At the heart of my sorrow was this: I don’t want anger to be something my children struggle with. If you knew my son, you’d know he’s one of the nicest, gentlest, kindest boys around. Anger is by no means the norm for him. In fact, I might even venture to say that this lashing out is a lone occurrence.
But coming from a family that has dealt with anger issues through the generations, I saw even this one incident as something to be taken seriously. And in my parental ponderings, I was struck by the cold, hard fact that I have one chance to get this right.
Okay, so it’s never going to be “right,” right? Despite our most diligent efforts to be the perfect parents, we are still going to miss things, neglect things, maybe even get some things just plain flat wrong. But right now, while my kids are still kids—now is my chance.
I get one chance to raise my kids. One chance made up of many years, stages, experiences, and situations, but one chance nevertheless to be the momma my kids need.
Now is the time to engage.
I have a serious responsibility to build into their lives, to be diligent and watchful over their hearts and their minds—and to respond.
Sure, I could have written that angry reaction off. I could have waved my hand and told them to just work it out. (No doubt there are times that I have.) But anger is not to be taken lightly. And neither is the responsibility of parental guidance.
My kids need me to be present. Not just “there,” but actively involved—rejoicing with them in the good and processing with them through the bad.
Because sometimes bad happens.
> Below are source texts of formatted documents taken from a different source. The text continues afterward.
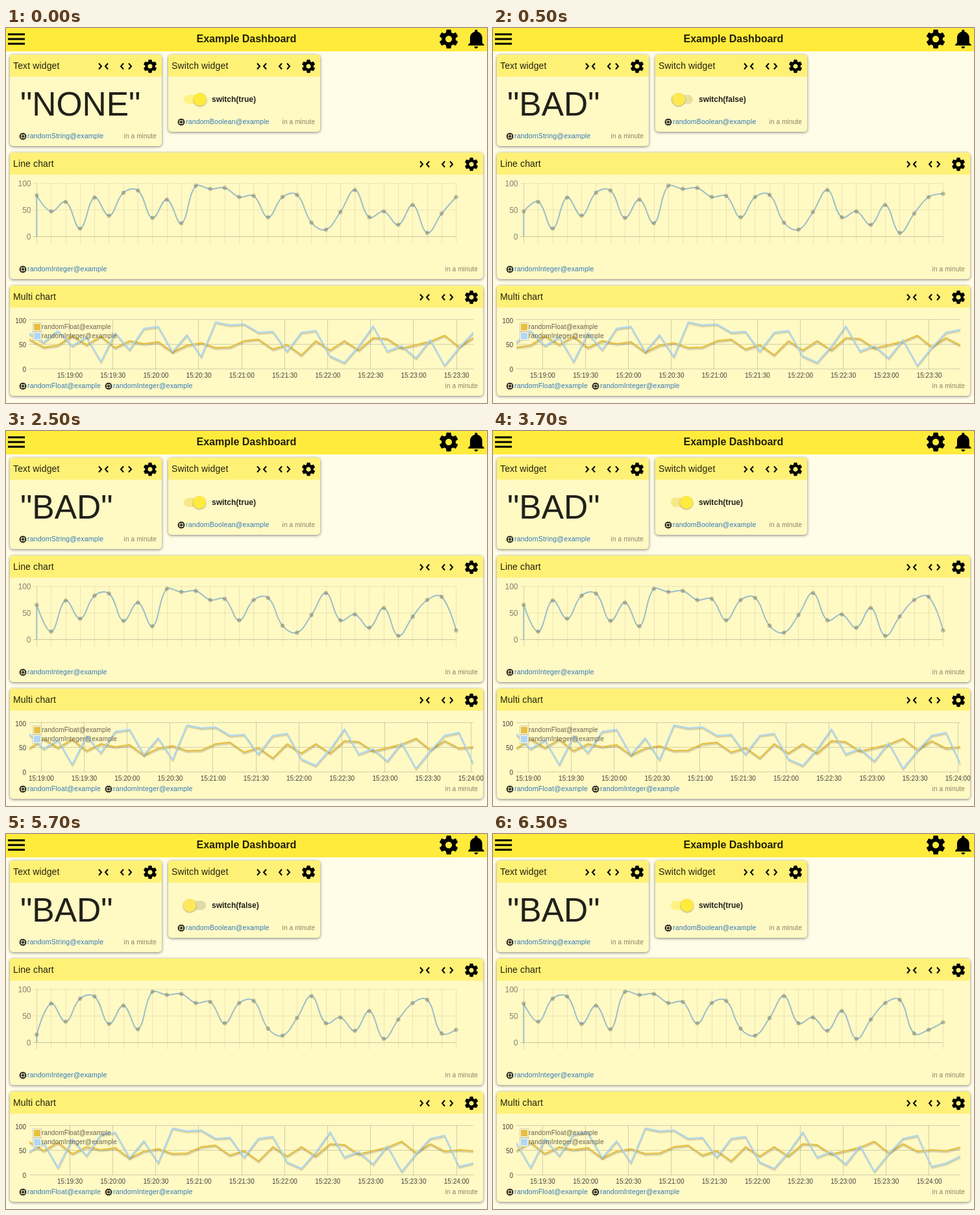
Recreate the animation shown at these times as an HTML page. Size 741 by 578 pixels, loop 8 s.

```html
<!DOCTYPE html>
<html lang="en">
<head>
<meta charset="utf-8">
<title>Example Dashboard</title>
<style>
html, body { margin: 0; width: 100%; height: 100%; overflow: hidden; background: #fffde7; }
svg { display: block; }
text { font: 14px "Liberation Sans", Arial, sans-serif; letter-spacing: .14px; fill: rgba(0,0,0,.87); white-space: pre; }
.card { filter: drop-shadow(0 1px 2px rgba(0,0,0,.5)); }
.bar { font-size: 16px; font-weight: bold; letter-spacing: 0; }
.big { font-size: 51.5px; letter-spacing: 0; }
.label { font-size: 12px; font-weight: bold; letter-spacing: 0; }
.link { font-size: 10.6px; fill: #337ab7; }
.ago { font-size: 10px; fill: rgba(0,0,0,.48); text-anchor: end; }
.scale { font-size: 12px; letter-spacing: 0; fill: #86836f; text-anchor: end; }
.tick { font-size: 10px; letter-spacing: 0; fill: #45433a; }
.legend { font-size: 10px; fill: #65624f; }
.thumb { filter: drop-shadow(0 1px 1px rgba(0,0,0,.35)); }
.line { fill: none; stroke-linejoin: round; }
</style>
</head>
<body>
<svg width="741" height="578" viewBox="0 0 741 578">
  <defs>
    <path id="menu" d="M3 18h18v-2H3zM3 13h18v-2H3zM3 6v2h18V6z"/>
    <path id="bell" d="M11.5 22c1.1 0 2-.9 2-2h-4c0 1.1.9 2 2 2zm6.5-6v-5.5c0-3.07-2.13-5.64-5-6.32V3.5c0-.83-.67-1.5-1.5-1.5S10 2.67 10 3.5v.68c-2.87.68-5 3.25-5 6.32V16l-2 2v1h17v-1z"/>
    <path id="gear" d="M19.43 12.98c.04-.32.07-.64.07-.98s-.03-.66-.07-.98l2.11-1.65c.19-.15.24-.42.12-.64l-2-3.46c-.12-.22-.39-.3-.61-.22l-2.49 1c-.52-.4-1.08-.73-1.69-.98l-.38-2.65C14.46 2.18 14.25 2 14 2h-4c-.25 0-.46.18-.49.42l-.38 2.65c-.61.25-1.17.59-1.69.98l-2.49-1c-.23-.09-.49 0-.61.22l-2 3.46c-.13.22-.07.49.12.64l2.11 1.65c-.04.32-.07.65-.07.98s.03.66.07.98l-2.11 1.65c-.19.15-.24.42-.12.64l2 3.46c.12.22.39.3.61.22l2.49-1c.52.4 1.08.73 1.69.98l.38 2.65c.03.24.24.42.49.42h4c.25 0 .46-.18.49-.42l.38-2.65c.61-.25 1.17-.59 1.69-.98l2.49 1c.23.09.49 0 .61-.22l2-3.46c.12-.22.07-.49-.12-.64zM12 15.5c-1.93 0-3.5-1.57-3.5-3.5s1.57-3.5 3.5-3.5 3.5 1.57 3.5 3.5-1.57 3.5-3.5 3.5z"/>
    <path id="chip" d="M15 9H9v6h6zm-2 4h-2v-2h2zm8-2V9h-2V7c0-1.1-.9-2-2-2h-2V3h-2v2h-2V3H9v2H7c-1.1 0-2 .9-2 2v2H3v2h2v2H3v2h2v2c0 1.1.9 2 2 2h2v2h2v-2h2v2h2v-2h2c1.1 0 2-.9 2-2v-2h2v-2h-2v-2zm-4 6H7V7h10z"/>
    <path id="arrows" d="M-97 -4.5l4 4.5l-4 4.5M-83 -4.5l-4 4.5l4 4.5M-59 -4.5l-4 4.5l4 4.5M-51 -4.5l4 4.5l-4 4.5" fill="none" stroke="#000" stroke-width="2"/>
  </defs>
  <g id="fixed"></g>
  <g id="live"></g>
</svg>
<script>
const ints = [72, 54, 77, 47, 65, 15, 73, 39, 82, 86, 35, 69, 25, 95, 89, 91, 74, 76, 36, 74, 78,
  26, 13, 46, 87, 36, 47, 22, 59, 7, 43, 74, 80, 17, 24, 38];
const floats = [60, 44, 48, 67, 49, 66, 43, 57, 51, 55, 34, 48, 53, 43, 44, 57, 60, 40, 49, 28, 57,
  38, 57, 38, 63, 61, 42, 49, 56, 68, 45, 63, 48, 51, 49, 56];
// thumb centre, thumb colour and track colour at each update
const toggles = [
  [299, '#ffeb3b', '#fff282'], [286, '#ffe94f', '#ebe19c'], [298, '#ffea3e', '#f6e886'],
  [283, '#ffe85c', '#e1dbaa'], [299, '#ffeb3b', '#fff282']];

const fixed = document.getElementById('fixed');
const live = document.getElementById('live');

const text = (x, y, s, cls = '', more = '') => `<text x="${x}" y="${y}" class="${cls}" ${more}>${s}</text>`;
const rect = (x, y, w, h, fill, more = '') =>
  `<rect x="${x}" y="${y}" width="${w}" height="${h}" fill="${fill}" ${more}/>`;
const path = (d, stroke, width = 1, more = '') =>
  `<path class="line" d="${d}" stroke="${stroke}" stroke-width="${width}" ${more}/>`;
const icon = (id, x, y, s) =>
  `<use href="#${id}" transform="translate(${x} ${y}) scale(${s}) translate(-12 -12)"/>`;
const link = (x, y, s) => icon('chip', x - 7, y - 3, .61) + text(x, y, s + '@example', 'link');

function card(x, y, w, h, title, ...names) {
  const r = x + w, base = y + h - 12;
  let at = x + 27;
  return `<g class="card">${rect(x, y, w, h, '#fff9c4', 'rx="5"')}</g>`
    + `<path d="M${x} ${y + 34}v-29q0-5 5-5h${w - 10}q5 0 5 5v29z" fill="#fff176"/>`
    + text(x + 5, y + 22, title)
    + `<use href="#arrows" x="${r}" y="${y + 18}"/>`
    + icon('gear', r - 18, y + 18, 1.03)
    + names.map(n => { const s = link(at, base, n); at += 132; return s; }).join('')
    + text(r - 8, base, 'in a minute', 'ago');
}

function lineGrid() {
  let s = '';
  for (let i = 0; i < 30; i++)
    s += path(`M${Math.round(47 + i * 22.28) + .5} 239V332`, `rgba(0,0,0,${i ? .08 : .14})`);
  [100, 50, 0].forEach((v, i) => {
    const y = 239.5 + i * 41;
    s += path(`M42 ${y}H693`, `rgba(0,0,0,${v ? .08 : .2})`) + text(38.5, y + 4.3, v, 'scale');
  });
  return s;
}

function multiGrid() {
  return [100, 50, 0].map((v, i) =>
    path(`M36 ${449.5 + i * 38}H720`, 'rgba(84,84,84,.25)')
    + text(31, 454.5 + i * 37.7, v, 'tick', 'text-anchor="end"')).join('');
}

// Spline through the points with tension .4, flat handles at both ends
function spline(p) {
  const top = 239.5, bottom = 321.5;
  const clamp = y => Math.min(bottom, Math.max(top, y));
  const handles = p.map(([x, y], i) => {
    const a = p[i - 1], b = p[i + 1];
    if (!a || !b) return [x, y, x, y];
    const da = Math.hypot(x - a[0], y - a[1]), db = Math.hypot(b[0] - x, b[1] - y);
    const ka = .4 * da / (da + db), kb = .4 - ka;
    const dx = b[0] - a[0], dy = b[1] - a[1];
    return [x - ka * dx, clamp(y - ka * dy), x + kb * dx, clamp(y + kb * dy)];
  });
  return p.map(([x, y], i) => i
    ? `C${handles[i - 1].slice(2)} ${handles[i].slice(0, 2)} ${x} ${y}`
    : `M${x} ${bottom}V${y}`).join('');
}

function lineChart(step) {
  const p = ints.slice(step + 2, step + 32).map((v, i) => [47.3 + i * 22.28, 321.5 - v * .825]);
  return path(spline(p), '#9dbfc6', 2)
    + p.map(([x, y]) =>
      `<circle cx="${x}" cy="${y}" r="3" fill="rgba(110,110,90,.4)" stroke="rgba(110,110,90,.18)"/>`).join('');
}

function series(data, step, color) {
  const d = 'M' + data.slice(step, step + 32).map((v, i) => `${36 + i * 22.065} ${525.5 - v * .76}`).join('L');
  return path(d, 'rgba(0,0,0,.1)', 3, 'transform="translate(.43 2.46)"')
    + path(d, 'rgba(0,0,0,.1)', 1.5, 'transform="translate(.3 1.72)"')
    + path(d, color, 2.2);
}

function multiChart(step) {
  let s = '';
  for (let i = 0; i < 13; i++) {
    const x = 98.3 + (i - 1) * 66.19 - step * 22.065;
    if (x < 36 || x > 720) continue;
    const time = `15:${18 + (i + 1 >> 1)}:${i % 2 ? '00' : '30'}`;
    s += path(`M${Math.floor(x) + .5} 449V526`, 'rgba(84,84,84,.25)')
      + text(x + .2, 539, time, 'tick', 'text-anchor="middle"');
  }
  s += `<svg x="36" y="440" width="684" height="95" viewBox="36 440 684 95">`
    + series(floats, step, '#e8c040') + series(ints, step, '#afd8f0') + '</svg>';
  [['#e8c040', 'randomFloat'], ['#afd8f8', 'randomInteger']].forEach(([color, name], i) => {
    const y = 455 + i * 14;
    s += rect(41.5, y - .5, 13, 13, '#fffbe0', 'stroke="#d2cfb0"')
      + rect(43, y + 1, 10, 10, color) + text(55, y + 9.3, name + '@example', 'legend');
  });
  return s;
}

function toggle(step) {
  const [x, thumb, track] = toggles[step];
  return rect(274, 103, 34, 14, track, 'rx="7"')
    + `<circle class="thumb" cx="${x}" cy="110" r="10" fill="${thumb}"/>`
    + text(317, 114, `switch(${step % 2 === 0})`, 'label');
}

fixed.innerHTML = rect(0, 0, 741, 36, '#ffeb3b')
  + icon('menu', 16, 17, 1.444) + icon('gear', 682, 17, 1.444) + icon('bell', 725, 17, 1.444)
  + text(293.5, 22, 'Example Dashboard', 'bar')
  + card(6, 41, 234, 141, 'Text widget', 'randomString')
  + card(250, 41, 234, 119, 'Switch widget', 'randomBoolean')
  + card(6, 192, 729, 195, 'Line chart', 'randomInteger')
  + card(6, 397, 729, 170, 'Multi chart', 'randomFloat', 'randomInteger')
  + lineGrid() + multiGrid();

let shown = -1;
function draw() {
  const step = Math.floor((performance.now() % 8000 + 1500) / 2000);
  if (step !== shown) {
    shown = step;
    live.innerHTML = text(22, 135, step ? '"BAD"' : '"NONE"', 'big')
      + toggle(step) + lineChart(step) + multiChart(step);
  }
  requestAnimationFrame(draw);
}
draw();
</script>
</body>
</html>
```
My son “lost his anger.” He cried for forgiveness, I cried for their hearts—because this is my chance to not lose them.